Abuse survivors in Scotland must not be forced to sacrifice their legal rights to protect the very organisations which allowed abuse to take place in the past, lawyers said today.
Kim Leslie, spokeswoman for the Association of Personal Injury Lawyers (APIL) and partner at Digby Brown was commenting ahead of debate about the Redress for Survivors (Historical Child Abuse in Care) (Scotland) Bill in the Scottish Parliament tomorrow (Thursday).
"As it stands, survivors of abuse who seek redress through the new scheme will have to waive their legal right to compensation afterwards," said Ms Leslie. “This, apparently, is to give the organisations where abuse has taken place an incentive to fund the new scheme.

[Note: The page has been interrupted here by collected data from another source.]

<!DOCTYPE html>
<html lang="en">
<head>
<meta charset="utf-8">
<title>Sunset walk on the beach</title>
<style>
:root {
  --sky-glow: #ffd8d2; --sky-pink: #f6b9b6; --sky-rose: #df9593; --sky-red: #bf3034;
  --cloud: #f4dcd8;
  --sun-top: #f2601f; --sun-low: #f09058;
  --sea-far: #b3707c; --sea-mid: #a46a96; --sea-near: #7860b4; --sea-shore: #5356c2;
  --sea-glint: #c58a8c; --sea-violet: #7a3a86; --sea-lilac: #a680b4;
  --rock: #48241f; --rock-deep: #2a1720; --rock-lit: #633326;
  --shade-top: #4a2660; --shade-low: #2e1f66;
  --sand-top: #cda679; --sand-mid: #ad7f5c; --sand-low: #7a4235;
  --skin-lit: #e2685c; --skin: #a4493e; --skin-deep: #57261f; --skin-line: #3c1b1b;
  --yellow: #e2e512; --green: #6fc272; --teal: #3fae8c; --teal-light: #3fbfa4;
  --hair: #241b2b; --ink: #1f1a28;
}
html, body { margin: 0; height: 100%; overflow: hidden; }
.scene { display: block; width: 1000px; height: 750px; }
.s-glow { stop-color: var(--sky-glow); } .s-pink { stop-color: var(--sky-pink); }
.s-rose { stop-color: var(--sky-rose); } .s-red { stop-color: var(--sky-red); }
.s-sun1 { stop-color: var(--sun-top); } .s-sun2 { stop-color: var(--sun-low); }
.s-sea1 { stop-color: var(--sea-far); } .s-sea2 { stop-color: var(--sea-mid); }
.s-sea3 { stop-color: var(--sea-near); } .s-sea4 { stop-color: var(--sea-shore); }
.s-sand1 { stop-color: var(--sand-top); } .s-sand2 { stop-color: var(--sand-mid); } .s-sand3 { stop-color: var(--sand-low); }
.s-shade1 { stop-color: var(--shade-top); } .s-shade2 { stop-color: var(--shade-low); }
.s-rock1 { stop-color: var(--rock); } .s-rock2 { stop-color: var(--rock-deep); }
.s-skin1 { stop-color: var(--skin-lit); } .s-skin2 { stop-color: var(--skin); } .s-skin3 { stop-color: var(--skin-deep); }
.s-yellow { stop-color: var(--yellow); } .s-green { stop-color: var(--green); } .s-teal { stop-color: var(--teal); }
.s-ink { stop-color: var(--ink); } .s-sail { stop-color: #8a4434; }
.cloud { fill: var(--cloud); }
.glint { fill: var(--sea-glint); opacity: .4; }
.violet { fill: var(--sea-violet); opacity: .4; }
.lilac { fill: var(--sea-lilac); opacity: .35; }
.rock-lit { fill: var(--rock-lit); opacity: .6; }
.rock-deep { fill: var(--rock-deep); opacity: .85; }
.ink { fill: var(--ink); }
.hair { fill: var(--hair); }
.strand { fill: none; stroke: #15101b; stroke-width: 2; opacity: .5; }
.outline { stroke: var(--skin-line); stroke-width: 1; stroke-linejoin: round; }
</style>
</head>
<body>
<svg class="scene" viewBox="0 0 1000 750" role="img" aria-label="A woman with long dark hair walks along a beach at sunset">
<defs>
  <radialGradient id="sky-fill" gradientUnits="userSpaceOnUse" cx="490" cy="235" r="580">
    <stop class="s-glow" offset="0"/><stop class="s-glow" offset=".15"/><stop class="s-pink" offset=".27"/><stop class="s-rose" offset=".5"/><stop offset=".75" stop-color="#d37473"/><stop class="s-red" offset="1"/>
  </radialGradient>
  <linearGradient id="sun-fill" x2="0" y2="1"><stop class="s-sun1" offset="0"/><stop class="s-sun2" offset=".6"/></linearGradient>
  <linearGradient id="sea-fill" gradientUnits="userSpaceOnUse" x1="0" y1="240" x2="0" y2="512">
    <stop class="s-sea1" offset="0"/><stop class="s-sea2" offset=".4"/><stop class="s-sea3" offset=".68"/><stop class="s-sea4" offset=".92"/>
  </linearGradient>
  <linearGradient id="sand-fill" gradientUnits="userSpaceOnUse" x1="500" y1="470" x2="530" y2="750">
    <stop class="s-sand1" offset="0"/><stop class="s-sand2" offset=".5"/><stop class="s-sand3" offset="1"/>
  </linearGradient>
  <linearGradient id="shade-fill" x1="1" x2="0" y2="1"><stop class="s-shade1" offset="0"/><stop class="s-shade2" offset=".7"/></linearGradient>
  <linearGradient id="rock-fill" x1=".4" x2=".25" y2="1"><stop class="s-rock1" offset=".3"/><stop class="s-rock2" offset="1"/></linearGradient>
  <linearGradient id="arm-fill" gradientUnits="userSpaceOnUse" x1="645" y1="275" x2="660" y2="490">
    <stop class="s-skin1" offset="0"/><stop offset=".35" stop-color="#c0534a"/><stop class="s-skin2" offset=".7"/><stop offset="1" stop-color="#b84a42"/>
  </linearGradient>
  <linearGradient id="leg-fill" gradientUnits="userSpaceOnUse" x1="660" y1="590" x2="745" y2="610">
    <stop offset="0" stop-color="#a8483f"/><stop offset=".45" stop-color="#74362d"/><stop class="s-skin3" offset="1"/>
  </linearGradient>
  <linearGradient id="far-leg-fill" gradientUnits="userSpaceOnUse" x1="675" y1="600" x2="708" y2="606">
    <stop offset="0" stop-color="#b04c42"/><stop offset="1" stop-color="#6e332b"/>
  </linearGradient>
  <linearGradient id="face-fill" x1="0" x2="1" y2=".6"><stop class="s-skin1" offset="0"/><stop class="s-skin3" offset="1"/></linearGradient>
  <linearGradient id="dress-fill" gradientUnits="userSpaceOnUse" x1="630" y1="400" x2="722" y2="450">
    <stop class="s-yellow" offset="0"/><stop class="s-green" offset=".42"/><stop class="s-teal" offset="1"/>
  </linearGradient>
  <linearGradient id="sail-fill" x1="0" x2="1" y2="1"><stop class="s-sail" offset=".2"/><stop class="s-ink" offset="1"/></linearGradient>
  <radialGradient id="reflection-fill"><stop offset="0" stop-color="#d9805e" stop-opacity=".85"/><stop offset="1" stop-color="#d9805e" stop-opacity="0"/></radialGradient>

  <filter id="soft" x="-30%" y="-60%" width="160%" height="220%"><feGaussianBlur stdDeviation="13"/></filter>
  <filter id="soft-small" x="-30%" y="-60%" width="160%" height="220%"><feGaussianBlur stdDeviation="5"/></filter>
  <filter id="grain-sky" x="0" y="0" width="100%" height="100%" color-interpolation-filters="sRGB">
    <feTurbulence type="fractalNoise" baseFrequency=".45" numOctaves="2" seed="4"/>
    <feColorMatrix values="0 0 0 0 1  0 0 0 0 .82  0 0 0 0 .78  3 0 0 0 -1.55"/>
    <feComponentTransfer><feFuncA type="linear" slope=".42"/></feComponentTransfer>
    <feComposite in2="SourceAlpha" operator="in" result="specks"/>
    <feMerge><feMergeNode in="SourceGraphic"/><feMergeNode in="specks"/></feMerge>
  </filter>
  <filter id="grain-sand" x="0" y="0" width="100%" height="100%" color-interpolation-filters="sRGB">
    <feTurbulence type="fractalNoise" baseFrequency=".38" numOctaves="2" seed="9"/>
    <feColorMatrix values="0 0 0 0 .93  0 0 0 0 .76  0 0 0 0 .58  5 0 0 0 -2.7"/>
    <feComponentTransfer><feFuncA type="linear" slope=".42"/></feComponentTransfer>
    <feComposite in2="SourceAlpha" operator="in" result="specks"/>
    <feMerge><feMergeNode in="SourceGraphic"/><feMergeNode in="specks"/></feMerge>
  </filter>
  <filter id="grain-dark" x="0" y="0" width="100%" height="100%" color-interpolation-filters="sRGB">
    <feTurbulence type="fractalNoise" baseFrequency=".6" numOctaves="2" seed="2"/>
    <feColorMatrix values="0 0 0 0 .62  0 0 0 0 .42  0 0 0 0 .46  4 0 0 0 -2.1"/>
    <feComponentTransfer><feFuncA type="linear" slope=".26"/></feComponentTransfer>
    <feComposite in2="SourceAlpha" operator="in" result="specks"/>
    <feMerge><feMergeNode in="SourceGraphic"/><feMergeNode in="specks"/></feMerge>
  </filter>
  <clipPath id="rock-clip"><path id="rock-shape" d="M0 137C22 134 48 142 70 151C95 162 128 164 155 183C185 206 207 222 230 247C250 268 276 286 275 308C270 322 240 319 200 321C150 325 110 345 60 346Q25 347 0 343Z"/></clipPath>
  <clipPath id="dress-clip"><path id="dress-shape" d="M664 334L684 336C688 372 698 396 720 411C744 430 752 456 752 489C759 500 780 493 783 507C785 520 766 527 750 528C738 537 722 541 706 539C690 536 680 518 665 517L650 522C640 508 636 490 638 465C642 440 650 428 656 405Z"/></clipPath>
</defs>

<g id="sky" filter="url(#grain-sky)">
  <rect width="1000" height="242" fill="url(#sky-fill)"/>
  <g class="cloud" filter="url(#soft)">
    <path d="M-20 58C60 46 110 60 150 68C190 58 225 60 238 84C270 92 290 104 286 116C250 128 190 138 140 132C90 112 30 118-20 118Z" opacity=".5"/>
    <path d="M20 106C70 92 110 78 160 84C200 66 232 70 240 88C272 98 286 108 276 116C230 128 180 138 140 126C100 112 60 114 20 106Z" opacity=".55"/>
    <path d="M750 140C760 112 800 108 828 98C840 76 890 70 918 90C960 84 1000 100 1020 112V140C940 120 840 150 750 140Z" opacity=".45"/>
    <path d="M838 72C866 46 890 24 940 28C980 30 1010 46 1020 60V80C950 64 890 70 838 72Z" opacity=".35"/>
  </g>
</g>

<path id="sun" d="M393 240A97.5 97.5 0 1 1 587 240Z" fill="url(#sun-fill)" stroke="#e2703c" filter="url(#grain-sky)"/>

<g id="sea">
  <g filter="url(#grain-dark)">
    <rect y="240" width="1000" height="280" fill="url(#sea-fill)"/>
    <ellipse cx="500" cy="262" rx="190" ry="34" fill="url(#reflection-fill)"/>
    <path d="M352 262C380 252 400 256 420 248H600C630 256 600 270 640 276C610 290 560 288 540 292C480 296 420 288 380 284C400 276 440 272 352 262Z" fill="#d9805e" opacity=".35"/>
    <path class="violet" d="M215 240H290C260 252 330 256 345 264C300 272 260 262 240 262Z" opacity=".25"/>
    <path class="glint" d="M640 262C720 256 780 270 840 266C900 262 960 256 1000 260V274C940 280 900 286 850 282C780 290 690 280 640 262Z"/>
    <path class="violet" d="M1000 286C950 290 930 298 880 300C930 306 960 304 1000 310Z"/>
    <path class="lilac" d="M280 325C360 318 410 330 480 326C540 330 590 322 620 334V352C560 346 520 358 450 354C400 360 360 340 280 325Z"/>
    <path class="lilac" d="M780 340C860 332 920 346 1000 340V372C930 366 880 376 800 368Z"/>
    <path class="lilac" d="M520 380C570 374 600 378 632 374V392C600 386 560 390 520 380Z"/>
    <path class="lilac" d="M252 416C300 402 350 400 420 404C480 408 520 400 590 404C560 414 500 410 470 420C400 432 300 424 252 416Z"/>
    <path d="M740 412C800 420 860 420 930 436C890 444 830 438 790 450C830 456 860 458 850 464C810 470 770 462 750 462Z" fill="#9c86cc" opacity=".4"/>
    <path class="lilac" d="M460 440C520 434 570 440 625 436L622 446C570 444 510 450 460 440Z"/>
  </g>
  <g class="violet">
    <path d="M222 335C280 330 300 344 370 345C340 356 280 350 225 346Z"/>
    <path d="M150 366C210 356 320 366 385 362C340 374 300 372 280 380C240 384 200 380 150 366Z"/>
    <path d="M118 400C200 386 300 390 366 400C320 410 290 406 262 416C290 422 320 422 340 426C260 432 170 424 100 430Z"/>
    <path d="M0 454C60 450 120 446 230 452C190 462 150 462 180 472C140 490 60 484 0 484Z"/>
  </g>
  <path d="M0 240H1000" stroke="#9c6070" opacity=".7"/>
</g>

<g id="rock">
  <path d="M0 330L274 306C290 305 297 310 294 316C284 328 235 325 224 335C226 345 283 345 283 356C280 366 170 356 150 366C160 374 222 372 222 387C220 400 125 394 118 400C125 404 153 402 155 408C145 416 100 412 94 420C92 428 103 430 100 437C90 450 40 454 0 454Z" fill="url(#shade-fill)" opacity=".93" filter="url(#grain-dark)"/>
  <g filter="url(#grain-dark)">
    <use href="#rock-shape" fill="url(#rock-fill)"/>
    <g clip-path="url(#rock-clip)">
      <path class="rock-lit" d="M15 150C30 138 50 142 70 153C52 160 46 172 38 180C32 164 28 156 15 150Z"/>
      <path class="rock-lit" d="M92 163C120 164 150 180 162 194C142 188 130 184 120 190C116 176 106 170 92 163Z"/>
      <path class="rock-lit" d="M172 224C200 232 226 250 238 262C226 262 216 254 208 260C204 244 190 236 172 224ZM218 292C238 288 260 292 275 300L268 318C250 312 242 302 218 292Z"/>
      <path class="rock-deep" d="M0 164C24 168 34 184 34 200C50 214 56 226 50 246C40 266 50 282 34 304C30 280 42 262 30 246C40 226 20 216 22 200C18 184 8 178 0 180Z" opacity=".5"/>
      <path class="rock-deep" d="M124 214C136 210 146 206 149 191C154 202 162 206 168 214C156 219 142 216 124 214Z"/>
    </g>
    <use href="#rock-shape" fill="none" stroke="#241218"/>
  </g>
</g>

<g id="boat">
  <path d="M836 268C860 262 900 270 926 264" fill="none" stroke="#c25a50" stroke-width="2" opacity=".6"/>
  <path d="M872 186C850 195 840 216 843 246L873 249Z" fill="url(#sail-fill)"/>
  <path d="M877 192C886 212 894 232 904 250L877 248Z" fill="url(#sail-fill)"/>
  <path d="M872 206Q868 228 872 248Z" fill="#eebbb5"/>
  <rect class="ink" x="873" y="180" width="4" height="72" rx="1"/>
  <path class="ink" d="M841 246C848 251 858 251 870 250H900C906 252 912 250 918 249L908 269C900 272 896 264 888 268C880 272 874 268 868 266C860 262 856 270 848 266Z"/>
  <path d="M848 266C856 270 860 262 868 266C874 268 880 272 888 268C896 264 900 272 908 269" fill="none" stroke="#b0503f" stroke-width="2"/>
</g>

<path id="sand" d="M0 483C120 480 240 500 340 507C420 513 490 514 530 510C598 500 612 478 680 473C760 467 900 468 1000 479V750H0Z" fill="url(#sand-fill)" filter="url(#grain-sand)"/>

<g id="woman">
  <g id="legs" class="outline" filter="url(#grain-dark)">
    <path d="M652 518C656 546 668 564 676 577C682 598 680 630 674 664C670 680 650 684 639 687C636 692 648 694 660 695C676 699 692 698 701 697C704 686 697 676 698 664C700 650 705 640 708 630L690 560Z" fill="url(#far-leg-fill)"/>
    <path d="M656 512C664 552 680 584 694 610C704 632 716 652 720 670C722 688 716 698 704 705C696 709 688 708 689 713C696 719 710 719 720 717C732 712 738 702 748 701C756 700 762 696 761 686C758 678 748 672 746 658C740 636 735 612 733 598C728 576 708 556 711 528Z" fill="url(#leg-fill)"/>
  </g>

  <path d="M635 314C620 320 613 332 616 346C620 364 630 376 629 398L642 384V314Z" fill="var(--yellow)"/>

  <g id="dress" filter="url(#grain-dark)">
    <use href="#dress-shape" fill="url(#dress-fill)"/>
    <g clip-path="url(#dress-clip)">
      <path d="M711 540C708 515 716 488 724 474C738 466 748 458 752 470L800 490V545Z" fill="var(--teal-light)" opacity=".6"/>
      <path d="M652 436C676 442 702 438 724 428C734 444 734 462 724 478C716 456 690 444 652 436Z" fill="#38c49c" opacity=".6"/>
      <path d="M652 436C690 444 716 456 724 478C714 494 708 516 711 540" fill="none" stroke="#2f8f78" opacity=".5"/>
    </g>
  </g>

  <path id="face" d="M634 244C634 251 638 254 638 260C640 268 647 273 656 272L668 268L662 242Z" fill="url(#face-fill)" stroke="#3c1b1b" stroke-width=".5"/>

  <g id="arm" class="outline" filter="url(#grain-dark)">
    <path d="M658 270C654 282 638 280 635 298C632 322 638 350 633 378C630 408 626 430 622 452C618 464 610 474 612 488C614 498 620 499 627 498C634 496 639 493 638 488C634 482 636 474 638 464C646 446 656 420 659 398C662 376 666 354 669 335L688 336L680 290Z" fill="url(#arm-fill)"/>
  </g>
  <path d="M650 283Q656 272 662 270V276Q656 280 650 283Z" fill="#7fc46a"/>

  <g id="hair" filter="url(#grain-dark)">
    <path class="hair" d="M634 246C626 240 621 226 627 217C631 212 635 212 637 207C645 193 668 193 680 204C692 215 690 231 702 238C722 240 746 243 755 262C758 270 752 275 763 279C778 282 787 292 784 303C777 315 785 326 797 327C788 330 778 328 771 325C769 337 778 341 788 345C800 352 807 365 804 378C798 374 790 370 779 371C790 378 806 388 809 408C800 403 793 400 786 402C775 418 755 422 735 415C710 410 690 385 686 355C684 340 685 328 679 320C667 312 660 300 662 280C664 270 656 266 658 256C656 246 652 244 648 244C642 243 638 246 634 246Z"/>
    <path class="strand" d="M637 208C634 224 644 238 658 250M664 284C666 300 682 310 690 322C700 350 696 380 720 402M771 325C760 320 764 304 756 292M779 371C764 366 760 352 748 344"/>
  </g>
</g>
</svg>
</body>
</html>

“But many survivors will not be aware until it is too late that the new redress scheme, while well-intended, will not always necessarily be their best option of receiving the compensation they need to help rebuild their shattered lives.
"Childhood abuse can have a lifelong effect, with some survivors finding themselves unable to maintain relationships, or hold down jobs because of the trauma they suffered,” she said.
"Even the maximum £100,000 payment available under the scheme may be nowhere near the appropriate amount of compensation for some survivors. You cannot heal from childhood trauma of this nature in the same way as if you’d broken a wrist or ankle. Finding the courage to seek redress in the first place is difficult enough. To then find you are expected to sign away your legal rights is unfair and unjust."